Thursday, June 19, 2008

The Lost and Dusty Mughal

There is a certain book that has been lying around on my table for a few months now, gathering dust and refusing to shift to make room for other stuff. It goes by the name of ‘The Last Mughal’ and it’s one of the best history books I’ve laid hands on (the other history books in the list being my CBSE History textbooks from class 6 to 10).

I’ve read only about three-fourths of the book and I don’t know when I’ll complete it. It’s very hard to go back to a book that you left halfway through – every passing day makes it a wee bit harder to get back. But let me assure you that the neglect is not due to lack of interest on my part or lack of interest-worthiness on the book’s part. It’s just plain lack of time.

However, the book did come handy to complete Rada’s tag. Thanks to him, I got to dust the book and put it in back on the cupboard where it deserves the space it currently occupies between two great books which I’ve not read (yet) Joseph Shigley’s ‘Machine Design’ and Richard Dawkins’ ‘The Ancestor’s Tale’. I know, even I’m surprised that I was allowed to design vehicles without reading Shigley ;)

So here are the rules of the tag:
Pick up the nearest book.
Open to page 123.
Find the fifth sentence.
Post the next three sentences.
Tag five people, and acknowledge the person who tagged you.

Page 123 takes me to the Chapter named ‘The Near Approach of the Storm’ which outlines the conditions in northern India before the outbreak of the 1857 Mutiny/Rebellion/War of Independence. The fifth sentence is an excerpt from a letter which Lord Canning (the Governor General) sent to Simon Fraser (the Resident at the Mughal court) dismissing Fraser’s suggestion that the Mughals were still popularly perceived as the rulers of the land although real power had shifted to the British.

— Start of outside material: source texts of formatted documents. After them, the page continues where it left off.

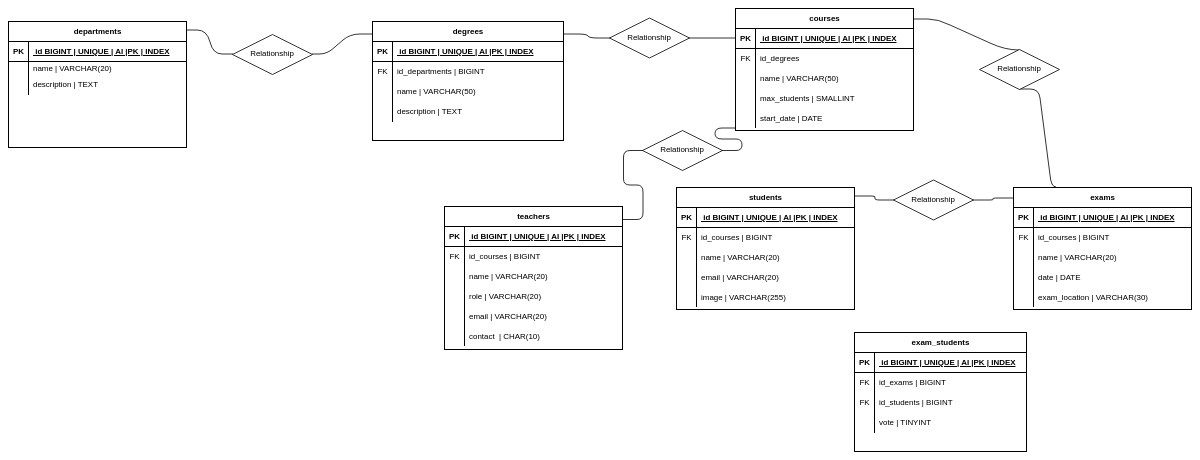
<!DOCTYPE html>
<html lang="en">
<head>
<meta charset="utf-8">
<title>University entity relationship diagram</title>
<style>
  :root {
    --paper: #ffffff;
    --ink: #000000;
    --row: 19.85px;
    --key-column: 20px;
  }
  * { box-sizing: border-box; margin: 0; padding: 0; }
  body { width: 1200px; height: 460px; overflow: hidden; background: var(--paper); }
  .diagram {
    position: relative;
    width: 1200px;
    height: 460px;
    overflow: hidden;
    color: var(--ink);
    font: 7.94px/1.2 "Liberation Sans", Arial, sans-serif;
  }
  .connectors { position: absolute; inset: 0; fill: none; stroke: var(--ink); stroke-width: 0.8; }
  .connectors use { fill: var(--paper); }

  .entity {
    position: absolute;
    display: flex;
    flex-direction: column;
    border: 1px solid var(--ink);
    background: var(--paper);
  }
  .entity h2 {
    flex: none;
    display: flex;
    align-items: center;
    justify-content: center;
    height: 20px;
    border-bottom: 1px solid var(--ink);
    font-size: inherit;
    font-weight: bold;
  }
  .fields { list-style: none; }
  .fields li { display: grid; grid-template-columns: var(--key-column) 1fr; height: var(--row); }
  .fields li > * { display: flex; align-items: center; white-space: pre; }
  .fields b, .fields i {
    justify-content: center;
    border-right: 1px solid var(--ink);
    font-style: normal;
  }
  .fields span { padding-left: 4px; }
  .fields .primary { height: 20px; border-bottom: 1px solid var(--ink); font-weight: bold; }
  .primary span { text-decoration: underline; }

  .departments { left: 8px; top: 21px; width: 179px; height: 127px; }
  .departments .short { height: 13px; }
  .degrees { left: 372px; top: 21px; width: 192px; height: 120px; }
  .courses { left: 735px; top: 8px; width: 179px; height: 123px; }
  .teachers { left: 444px; top: 206px; width: 179px; height: 144px; }
  .students { left: 676px; top: 187px; width: 179px; height: 123px; }
  .exams { left: 1013px; top: 187px; width: 179px; height: 123px; }
  .exam-students { left: 854px; top: 332px; width: 173px; height: 120px; }

  .relationship {
    position: absolute;
    display: flex;
    align-items: center;
    justify-content: center;
    width: 80px;
    height: 40px;
  }
  .departments-degrees { left: 232px; top: 34px; }
  .degrees-courses { left: 609px; top: 18px; }
  .courses-exams { left: 979px; top: 49px; }
  .courses-teachers { left: 642px; top: 130px; }
  .students-exams { left: 893px; top: 180px; }
</style>
</head>
<body>
<main class="diagram">

  <svg class="connectors" width="1200" height="460" viewBox="0 0 1200 460" aria-hidden="true">
    <defs>
      <polygon id="diamond" points="-40,0 0,-20 40,0 0,20"/>
    </defs>
    <g id="departments-to-degrees">
      <path d="M187 30H197Q207 30 210 42Q213 54 222 54H233"/>
      <path d="M312 54H320Q328 54 336 46L343 40Q350 34 360 34H372"/>
      <use href="#diamond" x="272.5" y="54.5"/>
    </g>
    <g id="degrees-to-courses">
      <path d="M564 34H578Q587 34 588 36Q589 38 598 38H610M689 38H735"/>
      <use href="#diamond" x="649.5" y="38"/>
    </g>
    <g id="courses-to-exams">
      <path d="M914 19H928Q938 19 950 25L990 43Q1005 50 1019 50"/>
      <path d="M1019 89H1030Q1039 89 1040 98L1050 175Q1051 187 1056 187"/>
      <use href="#diamond" x="1019.5" y="69.5"/>
    </g>
    <g id="courses-to-teachers">
      <path d="M735 128H722Q715 128 715 133.5Q715 139 722 139H736Q742 139 742 145Q742 150.5 736 150.5H722"/>
      <path d="M643 150.5H630Q623.5 150.5 623.5 157V179Q623.5 185 630 185H637Q643 185 643 192V213Q643 219.5 637 219.5H623"/>
      <use href="#diamond" x="682.5" y="150.5"/>
    </g>
    <g id="students-to-exams">
      <path d="M855 196H872Q876 196 875 198Q874 200 880 200H894"/>
      <path d="M973 200H990Q994 200 993 199Q992 198 998 198H1013"/>
      <use href="#diamond" x="933.5" y="200"/>
    </g>
  </svg>

  <section class="entity departments">
    <h2>departments</h2>
    <ul class="fields">
      <li class="primary"><b>PK</b><span>&nbsp;id BIGINT | UNIQUE | AI |PK | INDEX</span></li>
      <li class="short"><i></i><span>name | VARCHAR(20)</span></li>
      <li><i></i><span>description | TEXT</span></li>
    </ul>
  </section>

  <section class="entity degrees">
    <h2>degrees</h2>
    <ul class="fields">
      <li class="primary"><b>PK</b><span>&nbsp;id BIGINT | UNIQUE | AI |PK | INDEX</span></li>
      <li><i>FK</i><span>id_departments | BIGINT</span></li>
      <li><i></i><span>name | VARCHAR(50)</span></li>
      <li><i></i><span>description | TEXT</span></li>
    </ul>
  </section>

  <section class="entity courses">
    <h2>courses</h2>
    <ul class="fields">
      <li class="primary"><b>PK</b><span>&nbsp;id BIGINT | UNIQUE | AI |PK | INDEX</span></li>
      <li><i>FK</i><span>id_degrees</span></li>
      <li><i></i><span>name | VARCHAR(50)</span></li>
      <li><i></i><span>max_students | SMALLINT</span></li>
      <li><i></i><span>start_date | DATE</span></li>
    </ul>
  </section>

  <section class="entity teachers">
    <h2>teachers</h2>
    <ul class="fields">
      <li class="primary"><b>PK</b><span>&nbsp;id BIGINT | UNIQUE | AI |PK | INDEX</span></li>
      <li><i>FK</i><span>id_courses | BIGINT</span></li>
      <li><i></i><span>name | VARCHAR(20)</span></li>
      <li><i></i><span>role | VARCHAR(20)</span></li>
      <li><i></i><span>email | VARCHAR(20)</span></li>
      <li><i></i><span>contact  | CHAR(10)</span></li>
    </ul>
  </section>

  <section class="entity students">
    <h2>students</h2>
    <ul class="fields">
      <li class="primary"><b>PK</b><span>&nbsp;id BIGINT | UNIQUE | AI |PK | INDEX</span></li>
      <li><i>FK</i><span>id_courses | BIGINT</span></li>
      <li><i></i><span>name | VARCHAR(20)</span></li>
      <li><i></i><span>email | VARCHAR(20)</span></li>
      <li><i></i><span>image | VARCHAR(255)</span></li>
    </ul>
  </section>

  <section class="entity exams">
    <h2>exams</h2>
    <ul class="fields">
      <li class="primary"><b>PK</b><span>&nbsp;id BIGINT | UNIQUE | AI |PK | INDEX</span></li>
      <li><i>FK</i><span>id_courses | BIGINT</span></li>
      <li><i></i><span>name | VARCHAR(20)</span></li>
      <li><i></i><span>date | DATE</span></li>
      <li><i></i><span>exam_location | VARCHAR(30)</span></li>
    </ul>
  </section>

  <section class="entity exam-students">
    <h2>exam_students</h2>
    <ul class="fields">
      <li class="primary"><b>PK</b><span>&nbsp;id BIGINT | UNIQUE | AI |PK | INDEX</span></li>
      <li><i>FK</i><span>id_exams | BIGINT</span></li>
      <li><i>FK</i><span>id_students | BIGINT</span></li>
      <li><i></i><span>vote | TINYINT</span></li>
    </ul>
  </section>

  <p class="relationship departments-degrees">Relationship</p>
  <p class="relationship degrees-courses">Relationship</p>
  <p class="relationship courses-exams">Relationship</p>
  <p class="relationship courses-teachers">Relationship</p>
  <p class="relationship students-exams">Relationship</p>

</main>
</body>
</html>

“The presents which were at one time offered to the King by the Governor General and the Commander in Chief have been discontinued; the privilege of a coinage bearing his mark is now denied to him; the Governor General’s seal no longer bears a device of vassalage; and even the native chiefs have been prohibited from using one. It has been determined that these appearances of subordination and deference could not be kept up consistently with a due respect for the real and solid power of the British Government. This may also be said of the title of the King of Dehlie (sic), with the fiction of paramount sovereignty which attaches to it.”


Who do I tag now? In confusion I turn to my secret Random Tag Recipient Generator (RTRG) and it throws up the following names: Mathew (Spark), Zahra, Karthik, Thomas and Sid

9 comments:

mathew said...

Could you give me your secret tag generator..;-D

But most of the time I end up tagging a favourite list of my bloggers..;-P

Ms Cris said...

You write well! But you probably know that :-)

g-man said...

wow sounds like a neat book :)

Philip said...

mathew: My secret tag generator has this uncanny ability to pick out my favourite bloggers although I had devised it algorithm to work in a random manner. So most of the time I too end up tagging my favourite bloggers :)

ms cris: Thank you :)
Although I like to believe that, I could do with reassurances like this one from fellow bloggers :)

g-man: neat as in antonym of dusty?

g-man said...

neat as in d sarcastic *neat* :)

Philip said...

g-man: I like my whiskey *neat*...ok, I should stop :D

Thomas said...

RTRG eh, hehe. Will sure take up the tag once my exams are over. you keep blogging. am keeping track of it.

Rada said...

Hi!
Thanks for doing the tag!

Apart from "The Last Moghul", "White Moghuls" is another book of William Dalrymple I have not tried to read so far, intimidated by the sheer size of the tome!

Raghav said...

Ok, Phil, I dunno abtall the tagging, but do lend me the book. ( I know baba, I will do the same!)